INSTRUCTIONS TO FOLLOW: In the answer, every entry must appear exactly as given.

[RECORDS SUPPLIED — start]

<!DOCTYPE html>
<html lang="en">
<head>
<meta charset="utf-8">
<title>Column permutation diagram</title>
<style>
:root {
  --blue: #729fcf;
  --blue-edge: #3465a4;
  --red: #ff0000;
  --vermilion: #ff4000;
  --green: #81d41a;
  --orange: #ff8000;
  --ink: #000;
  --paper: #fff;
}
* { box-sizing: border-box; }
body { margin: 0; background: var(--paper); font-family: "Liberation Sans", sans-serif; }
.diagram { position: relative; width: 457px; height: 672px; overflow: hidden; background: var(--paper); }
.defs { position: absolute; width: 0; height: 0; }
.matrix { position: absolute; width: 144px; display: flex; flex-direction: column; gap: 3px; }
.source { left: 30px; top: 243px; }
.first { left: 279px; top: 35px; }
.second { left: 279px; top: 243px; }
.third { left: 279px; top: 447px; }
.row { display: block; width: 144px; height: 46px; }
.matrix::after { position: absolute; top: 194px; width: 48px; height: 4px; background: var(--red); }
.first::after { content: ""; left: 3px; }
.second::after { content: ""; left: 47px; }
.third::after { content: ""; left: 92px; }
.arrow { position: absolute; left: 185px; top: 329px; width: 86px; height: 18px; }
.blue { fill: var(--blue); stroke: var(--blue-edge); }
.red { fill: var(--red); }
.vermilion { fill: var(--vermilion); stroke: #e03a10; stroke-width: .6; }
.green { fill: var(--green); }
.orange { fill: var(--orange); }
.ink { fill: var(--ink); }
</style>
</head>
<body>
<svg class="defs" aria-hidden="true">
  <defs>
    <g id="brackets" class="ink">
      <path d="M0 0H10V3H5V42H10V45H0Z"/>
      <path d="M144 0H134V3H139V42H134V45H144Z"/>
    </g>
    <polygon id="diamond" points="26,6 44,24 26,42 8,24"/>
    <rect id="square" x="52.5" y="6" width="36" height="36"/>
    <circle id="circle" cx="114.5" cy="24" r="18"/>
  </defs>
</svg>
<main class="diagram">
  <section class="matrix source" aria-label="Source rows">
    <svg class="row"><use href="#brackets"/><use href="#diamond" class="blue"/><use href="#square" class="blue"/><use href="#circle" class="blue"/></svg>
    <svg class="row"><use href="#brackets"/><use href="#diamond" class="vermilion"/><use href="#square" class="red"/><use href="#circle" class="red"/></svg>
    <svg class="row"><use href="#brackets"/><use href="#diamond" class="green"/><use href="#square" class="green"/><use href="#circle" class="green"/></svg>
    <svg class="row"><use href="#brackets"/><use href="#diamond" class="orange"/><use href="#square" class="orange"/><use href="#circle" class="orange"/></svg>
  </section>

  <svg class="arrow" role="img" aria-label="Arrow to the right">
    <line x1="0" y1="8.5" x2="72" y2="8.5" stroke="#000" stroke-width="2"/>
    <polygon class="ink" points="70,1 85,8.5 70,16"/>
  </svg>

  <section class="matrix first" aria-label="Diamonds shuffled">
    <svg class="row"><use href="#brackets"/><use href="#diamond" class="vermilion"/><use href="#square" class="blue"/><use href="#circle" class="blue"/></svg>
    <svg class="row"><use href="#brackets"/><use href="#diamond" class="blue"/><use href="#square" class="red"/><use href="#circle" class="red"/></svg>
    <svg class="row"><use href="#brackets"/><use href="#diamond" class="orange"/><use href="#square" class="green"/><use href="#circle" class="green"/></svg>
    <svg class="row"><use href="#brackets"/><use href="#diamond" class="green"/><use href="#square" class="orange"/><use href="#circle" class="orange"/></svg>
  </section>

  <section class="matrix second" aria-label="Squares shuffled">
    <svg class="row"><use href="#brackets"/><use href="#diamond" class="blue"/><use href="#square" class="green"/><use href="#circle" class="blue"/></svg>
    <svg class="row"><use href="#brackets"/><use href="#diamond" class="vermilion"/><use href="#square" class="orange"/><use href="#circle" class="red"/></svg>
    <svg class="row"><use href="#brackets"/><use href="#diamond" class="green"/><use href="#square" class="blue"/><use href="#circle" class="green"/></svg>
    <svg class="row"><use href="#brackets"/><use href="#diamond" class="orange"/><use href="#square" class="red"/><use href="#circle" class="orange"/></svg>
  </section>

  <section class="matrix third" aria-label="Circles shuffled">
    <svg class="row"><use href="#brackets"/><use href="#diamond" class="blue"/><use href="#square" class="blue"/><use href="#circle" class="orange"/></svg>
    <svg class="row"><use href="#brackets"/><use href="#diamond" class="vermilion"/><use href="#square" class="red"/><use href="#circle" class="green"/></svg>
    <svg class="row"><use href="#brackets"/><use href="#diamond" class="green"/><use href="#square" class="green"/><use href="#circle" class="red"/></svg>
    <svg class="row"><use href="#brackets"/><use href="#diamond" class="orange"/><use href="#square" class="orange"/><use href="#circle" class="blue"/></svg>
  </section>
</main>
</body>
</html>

[RECORDS SUPPLIED — finish]

RESPONSE:
<!DOCTYPE html>
<html lang="en">
<head>
<meta charset="utf-8">
<title>Column permutation diagram</title>
<style>
:root {
  --blue: #729fcf;
  --blue-edge: #3465a4;
  --red: #ff0000;
  --vermilion: #ff4000;
  --green: #81d41a;
  --orange: #ff8000;
  --ink: #000;
  --paper: #fff;
}
* { box-sizing: border-box; }
body { margin: 0; background: var(--paper); font-family: "Liberation Sans", sans-serif; }
.diagram { position: relative; width: 457px; height: 672px; overflow: hidden; background: var(--paper); }
.defs { position: absolute; width: 0; height: 0; }
.matrix { position: absolute; width: 144px; display: flex; flex-direction: column; gap: 3px; }
.source { left: 30px; top: 243px; }
.first { left: 279px; top: 35px; }
.second { left: 279px; top: 243px; }
.third { left: 279px; top: 447px; }
.row { display: block; width: 144px; height: 46px; }
.matrix::after { position: absolute; top: 194px; width: 48px; height: 4px; background: var(--red); }
.first::after { content: ""; left: 3px; }
.second::after { content: ""; left: 47px; }
.third::after { content: ""; left: 92px; }
.arrow { position: absolute; left: 185px; top: 329px; width: 86px; height: 18px; }
.blue { fill: var(--blue); stroke: var(--blue-edge); }
.red { fill: var(--red); }
.vermilion { fill: var(--vermilion); stroke: #e03a10; stroke-width: .6; }
.green { fill: var(--green); }
.orange { fill: var(--orange); }
.ink { fill: var(--ink); }
</style>
</head>
<body>
<svg class="defs" aria-hidden="true">
  <defs>
    <g id="brackets" class="ink">
      <path d="M0 0H10V3H5V42H10V45H0Z"/>
      <path d="M144 0H134V3H139V42H134V45H144Z"/>
    </g>
    <polygon id="diamond" points="26,6 44,24 26,42 8,24"/>
    <rect id="square" x="52.5" y="6" width="36" height="36"/>
    <circle id="circle" cx="114.5" cy="24" r="18"/>
  </defs>
</svg>
<main class="diagram">
  <section class="matrix source" aria-label="Source rows">
    <svg class="row"><use href="#brackets"/><use href="#diamond" class="blue"/><use href="#square" class="blue"/><use href="#circle" class="blue"/></svg>
    <svg class="row"><use href="#brackets"/><use href="#diamond" class="vermilion"/><use href="#square" class="red"/><use href="#circle" class="red"/></svg>
    <svg class="row"><use href="#brackets"/><use href="#diamond" class="green"/><use href="#square" class="green"/><use href="#circle" class="green"/></svg>
    <svg class="row"><use href="#brackets"/><use href="#diamond" class="orange"/><use href="#square" class="orange"/><use href="#circle" class="orange"/></svg>
  </section>

  <svg class="arrow" role="img" aria-label="Arrow to the right">
    <line x1="0" y1="8.5" x2="72" y2="8.5" stroke="#000" stroke-width="2"/>
    <polygon class="ink" points="70,1 85,8.5 70,16"/>
  </svg>

  <section class="matrix first" aria-label="Diamonds shuffled">
    <svg class="row"><use href="#brackets"/><use href="#diamond" class="vermilion"/><use href="#square" class="blue"/><use href="#circle" class="blue"/></svg>
    <svg class="row"><use href="#brackets"/><use href="#diamond" class="blue"/><use href="#square" class="red"/><use href="#circle" class="red"/></svg>
    <svg class="row"><use href="#brackets"/><use href="#diamond" class="orange"/><use href="#square" class="green"/><use href="#circle" class="green"/></svg>
    <svg class="row"><use href="#brackets"/><use href="#diamond" class="green"/><use href="#square" class="orange"/><use href="#circle" class="orange"/></svg>
  </section>

  <section class="matrix second" aria-label="Squares shuffled">
    <svg class="row"><use href="#brackets"/><use href="#diamond" class="blue"/><use href="#square" class="green"/><use href="#circle" class="blue"/></svg>
    <svg class="row"><use href="#brackets"/><use href="#diamond" class="vermilion"/><use href="#square" class="orange"/><use href="#circle" class="red"/></svg>
    <svg class="row"><use href="#brackets"/><use href="#diamond" class="green"/><use href="#square" class="blue"/><use href="#circle" class="green"/></svg>
    <svg class="row"><use href="#brackets"/><use href="#diamond" class="orange"/><use href="#square" class="red"/><use href="#circle" class="orange"/></svg>
  </section>

  <section class="matrix third" aria-label="Circles shuffled">
    <svg class="row"><use href="#brackets"/><use href="#diamond" class="blue"/><use href="#square" class="blue"/><use href="#circle" class="orange"/></svg>
    <svg class="row"><use href="#brackets"/><use href="#diamond" class="vermilion"/><use href="#square" class="red"/><use href="#circle" class="green"/></svg>
    <svg class="row"><use href="#brackets"/><use href="#diamond" class="green"/><use href="#square" class="green"/><use href="#circle" class="red"/></svg>
    <svg class="row"><use href="#brackets"/><use href="#diamond" class="orange"/><use href="#square" class="orange"/><use href="#circle" class="blue"/></svg>
  </section>
</main>
</body>
</html>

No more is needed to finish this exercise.